Advanced technologies at the heart of innovation

By putting technological innovation at the service of its research teams, L’Oréal provides them with powerful means to express their creativity and take knowledge of skin and hair farther and faster.

See inside the skin thanks to "virtual biopsy"

Observing the skin through biophotonic microscopy

Observing the skin through biophotonic microscopy

For a long time, it was thought that to look inside the human body, it was necessary to cut tissue. But progress in the field of medical imagery has made it possible to develop non invasive techniques. Biphotonic microscopy is one.

Thanks to this analytical tool, the L'Oréal researchers have gathered information in real time and three-dimensional images inside the skin, on its thickness, the variety of its structures and its composition on the micronic level. A means of evaluating the effectiveness of active ingredients and formulas in the epidermis up to the upper dermis.

In collaboration with the university teams at the Polytechnical school (LOB), L'Oréal's researchers have successfully adapted it to studies on skin. They have in a sense succeeded in shedding light on the inner skin. They can now count the layers of cells, quantify and track the evolution of collagen and elastin, directly involved in age-related changes to the skin or following on the application of products.

SkinChip® sensor, a highly effective measurement tool

To measure the level of skin hydration, L'Oréal uses a very effective tool, the SkinChip® sensor: it is able to capture detailed images of the skin in less than one-tenth of a second and renders its microrelief in a high resolution image.

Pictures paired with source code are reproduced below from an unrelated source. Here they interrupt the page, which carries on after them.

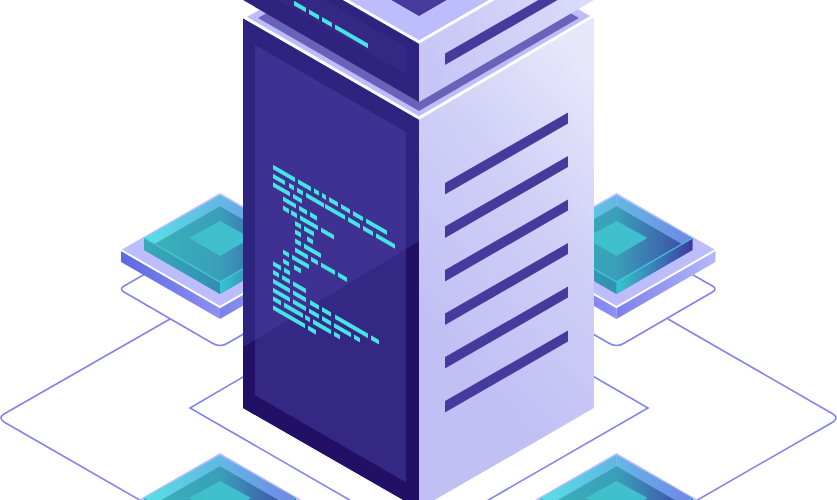
<!DOCTYPE html>
<html lang="en">
<head>
<meta charset="utf-8">
<title>Isometric server tower</title>
<style>
:root {
  --white: #ffffff;
  --line: #7f82ee;
  --lavender: #bdbdfe;
  --recess: #6a61b9;
  --slot: #463a9c;
  --frame: #2f2380;
  --frame-shade: #220f66;
  --panel: #3e3191;
  --panel-shade: #352784;
  --code: #46e5e3;
}
html, body { margin: 0; background: var(--white); overflow: hidden; }
svg { display: block; width: 837px; height: 500px; }
.wire { fill: none; stroke: var(--line); stroke-width: 1.6; }
.lavender { fill: var(--lavender); }
.recess { fill: var(--recess); }
.slot { fill: var(--slot); }
.frame { fill: var(--frame); }
.frame-shade { fill: var(--frame-shade); }
.panel { fill: var(--panel); }
.panel-shade { fill: var(--panel-shade); }
.edge { fill: none; stroke: var(--white); stroke-width: 3; }
.code { fill: none; stroke: var(--code); stroke-width: 4.6; }
</style>
</head>
<body>
<svg viewBox="0 0 837 500" role="img" aria-label="Isometric server tower surrounded by four connected chips">
  <defs>
    <linearGradient id="tower-side" x1="0.7" y1="0" x2="0.4" y2="0.75">
      <stop offset="0" stop-color="#e6e7fb"/>
      <stop offset="0.45" stop-color="#d0d0f7"/>
      <stop offset="1" stop-color="#c1c0f5"/>
    </linearGradient>
    <linearGradient id="cap-side" x1="0" y1="0.7" x2="1" y2="0.3">
      <stop offset="0" stop-color="#c6c5f6"/>
      <stop offset="1" stop-color="#dcdcfa"/>
    </linearGradient>
    <linearGradient id="chip-left">
      <stop offset="0" stop-color="#5c6ae0"/>
      <stop offset="1" stop-color="#8e90f2"/>
    </linearGradient>
    <linearGradient id="chip-right">
      <stop offset="0" stop-color="#7b81ea"/>
      <stop offset="1" stop-color="#b6b6fb"/>
    </linearGradient>
    <linearGradient id="wall-left">
      <stop offset="0" stop-color="#58e0e6"/>
      <stop offset="1" stop-color="#62b6e2"/>
    </linearGradient>
    <linearGradient id="wall-right">
      <stop offset="0" stop-color="#63b9e6"/>
      <stop offset="1" stop-color="#6f86e4"/>
    </linearGradient>
    <linearGradient id="pit-floor">
      <stop offset="0" stop-color="#36b5ba"/>
      <stop offset="0.5" stop-color="#3a9fb9"/>
      <stop offset="1" stop-color="#3f45a8"/>
    </linearGradient>
    <linearGradient id="glass-left">
      <stop offset="0" stop-color="#37a9b8"/>
      <stop offset="1" stop-color="#338fb4"/>
    </linearGradient>
    <linearGradient id="glass-right">
      <stop offset="0" stop-color="#35c6cf"/>
      <stop offset="1" stop-color="#403aa2"/>
    </linearGradient>
    <linearGradient id="core">
      <stop offset="0" stop-color="#3fc0c7"/>
      <stop offset="1" stop-color="#40bfd2"/>
    </linearGradient>

    <g id="chip">
      <polygon points="-99,0 0,57 0,69 -99,12" fill="url(#chip-left)"/>
      <polygon points="99,0 0,57 0,69 99,12" fill="url(#chip-right)"/>
      <polygon class="lavender" points="0,-57 99,0 0,57 -99,0"/>
      <path d="M-99 0L0 57L99 0" fill="none" stroke="#fff" stroke-width="2"/>
      <polygon points="0,-55 0,-44 -76,0 -76,-12" fill="url(#wall-left)"/>
      <polygon points="0,-55 0,-44 76,0 76,-12" fill="url(#wall-right)"/>
      <polygon points="0,-44 76,0 0,44 -76,0" fill="url(#pit-floor)"/>
      <polygon points="-76,-12 0,32 0,44 -76,0" fill="url(#glass-left)"/>
      <polygon points="76,-12 0,32 0,44 76,0" fill="url(#glass-right)"/>
      <path d="M-76 -12L0 32L76 -12" fill="none" stroke="#43cbd6" stroke-width="1.2"/>
      <polygon points="0,-29 31,-12 0,6 -31,-12" fill="url(#core)"/>
    </g>
    <path id="chip-outline" class="wire" d="M-96 -3L-8 -53Q0 -57 8 -53L96 -3Q101 0 96 3L8 54Q0 59 -8 54L-96 3Q-101 0 -96 -3Z"/>
    <polygon id="vent" class="slot" points="445,183 568,112.5 568,123.5 445,194.5"/>
  </defs>

  <g id="connections">
    <path class="wire" d="M170 319L4 414Q-2 418 4 422L150 506"/>
    <path class="wire" d="M668 319L833 414Q839 418 833 422L687 506"/>
    <path class="wire" d="M260 367L190 408L367 510"/>
    <path class="wire" d="M577 367L648 408L471 510"/>
    <use href="#chip-outline" x="220" y="289"/>
    <use href="#chip-outline" x="616.5" y="289"/>
  </g>

  <g id="chips">
    <use href="#chip" x="220" y="250"/>
    <use href="#chip" x="616.5" y="250"/>
    <use href="#chip" x="220" y="510"/>
    <use href="#chip" x="616.5" y="510"/>
  </g>

  <g id="tower">
    <polygon fill="url(#tower-side)" points="419,119 594,17 594,408 419,509"/>
    <polygon class="frame" points="243,18 419,119 419,509 243,408"/>
    <polygon class="frame-shade" points="243,347 419,241 419,509 243,408"/>
    <polygon class="panel" points="255,45 406,132 406,482 255,395"/>
    <polygon class="panel-shade" points="255,340 406,249 406,482 255,395"/>

    <polygon class="lavender" points="243,18 419,-84 594,17 419,119"/>
    <path class="edge" d="M270 2L244 17L419 118L593 16L569 2"/>
    <polygon class="recess" points="258,18 419,-75 579,18 419,111"/>

    <use href="#vent"/>
    <use href="#vent" y="43.5"/>
    <use href="#vent" y="87"/>
    <use href="#vent" y="130.5"/>
    <use href="#vent" y="174"/>
    <use href="#vent" y="218"/>
  </g>

  <g id="tower-cap">
    <polygon class="frame" points="243,-59 419,43 419,102 243,0"/>
    <polygon class="panel-shade" points="255,-40 406,47 406,74 255,-13"/>
    <polygon fill="url(#cap-side)" points="419,43 594,-59 594,0 419,102"/>
    <polygon class="lavender" points="243,-59 419,-160 594,-59 419,42"/>
    <path class="edge" d="M243 -59L419 42L594 -59"/>
    <polygon class="slot" points="289,-59 419,-134 549,-59 419,16"/>
    <use href="#vent" y="-129.5"/>
    <path class="code" transform="translate(273 -11) skewY(30)" d="M21 2h12M36 2h10M49 2h10M62 2h33"/>
  </g>

  <g id="code-screen" class="code" transform="translate(273 165) skewY(30)">
    <path d="M0 2h22M25 2h13M41 2h5M49 2h4M56 2h9M68 2h9M80 2h10M93 2h21"/>
    <path d="M0 11h12M16 11h5M24 11h6M33 11h18M52 11h20M75 11h12M90 11h10M103 11h19"/>
    <path d="M0 19.5h17M20 19.5h9"/>
    <path d="M10 28h13M26 28h8M37 28h7"/>
    <path d="M10 37h6M18 37h6M27 37h18M48 37h13"/>
    <path d="M22 45.500h6M31 45.500h10"/>
    <path d="M22 54h6M34 54h6"/>
    <path d="M22 63h6M31 63h17"/>
    <path d="M22 72h13M38 72h7M48 72h14M65 72h9"/>
    <path d="M10 81h6M19 81h17"/>
    <path d="M10 90h6M21 90h7"/>
    <path d="M0 98.500h8M11 98.500h6"/>
    <path d="M0 107h6M9 107h8M20 107h13"/>
    <path d="M0 116h17M20 116h13M37 116h9M49 116h9M62 116h33M98 116h8"/>
    <path d="M0 125h17M20 125h13M36 125h10M49 125h9M61 125h17M81 125h6"/>
    <path d="M0 133.500h8M11 133.500h19M32 133.500h5M40 133.500h18M61 133.500h6"/>
    <path d="M0 142.500h32M35 142.500h8"/>
  </g>
</svg>
</body>
</html>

The evaluation of the level of hydration also makes it possible to design new products that are better adapted to the aging effects on skin.

Today, L'Oréal reserves the use of SkinChip® to cosmetic applications and could extend it to dermatology.

Robots working alongside researchers

The time devoted to creativity is an essential factor in the work of the research team. By introducing the HTS method (High Throughput Screening) into its research centers, L'Oréal enables the chemists and biologists to save time and give free rein to their creativity, by freeing them from routine tasks. This method of high throughput targeting of molecules relies on automation (thanks to analytic robots) of biological and chemical tests, and on a miniaturization of the product quantities tested. It makes it possible to rapidly analyze the behavior of tens of thousands of molecules every year and to identify the most active ones.

Hair was animated in 3D

A head of hair is 120,000 to 150,000 individual hairs that may be straight, curly, frizzy or smooth, short or medium length. Their movement is so complex it had never been successfully modeled before. However, cosmetics are not the only industry to be interested in modeling hair: the market for 3D animation and video games is also looking for a more realistic representation of the movement of hair on the heads of its heroes... Anticipating how hair will behave when wet, cut, or when it has grown is a real challenge. From the year 2000, after developing the first mathematical model of a single hair, the next stage was to model a strand and finally a full head of hair, in partnership with a INRI (French research institute specialising in computational sciences) laboratory in Grenoble, specialized in the representation of complex scenes. Success was achieved in 2006, with the development of a dynamic and configurable model of a head of hair. This world premiere opened up new fields of experience for L'Oréal's teams and gave them ideas for designing instrumental evaluation.

Virtually Yours
Text transcription of the video

A head of hair is made up of 150,000 individual hairs that can be straight, wavy, curly, frizzy, short or long. At the slightest movement or breeze, they each behave with a certain level of independence. Their movement is a natural phenomenon so complex, that no one has been able to create an equation or produce a comparable simulation. No one knows how to accurately predict the movement of a given head of hair or the bounce of a curl, or anticipate how hair will act when cut or wet or after it has grown. This is the challenge that L’Oréal group’s advanced research teams took on in the year 2000.

The challenge was to link both static and dynamic form and properties to the intrinsic factors of hair. Faced with the complexity of the problem, L’Oréal entrusted a young researcher in mathematical physics with the task of creating a configurable static model that would describe the mechanical behavior of a single hair, whatever its ethnicity.

But expanding this model to a full head of hair entailed other difficulties.

There was the issue of hair-to-hair interaction, as well as the issue of contact with the head and shoulders.

Our proposition was to settle for mechanically animating 100 to 200 guide hairs depending on hair type, then to use a combination of interpolation and extrapolation methods to be able to move onto a full head of hair, displaying thousands of strands.

The static simulation was a perfect representation of reality. However, a dynamic version remained volatile.

With the integration of the super helix model in the spring of 2006, a dynamic, configurable model of a full head of hair finally saw the light of day.

The gamble paid off. This new tool is the first in the world, paving the way for tremendous experiments by the research teams of L’Oréal.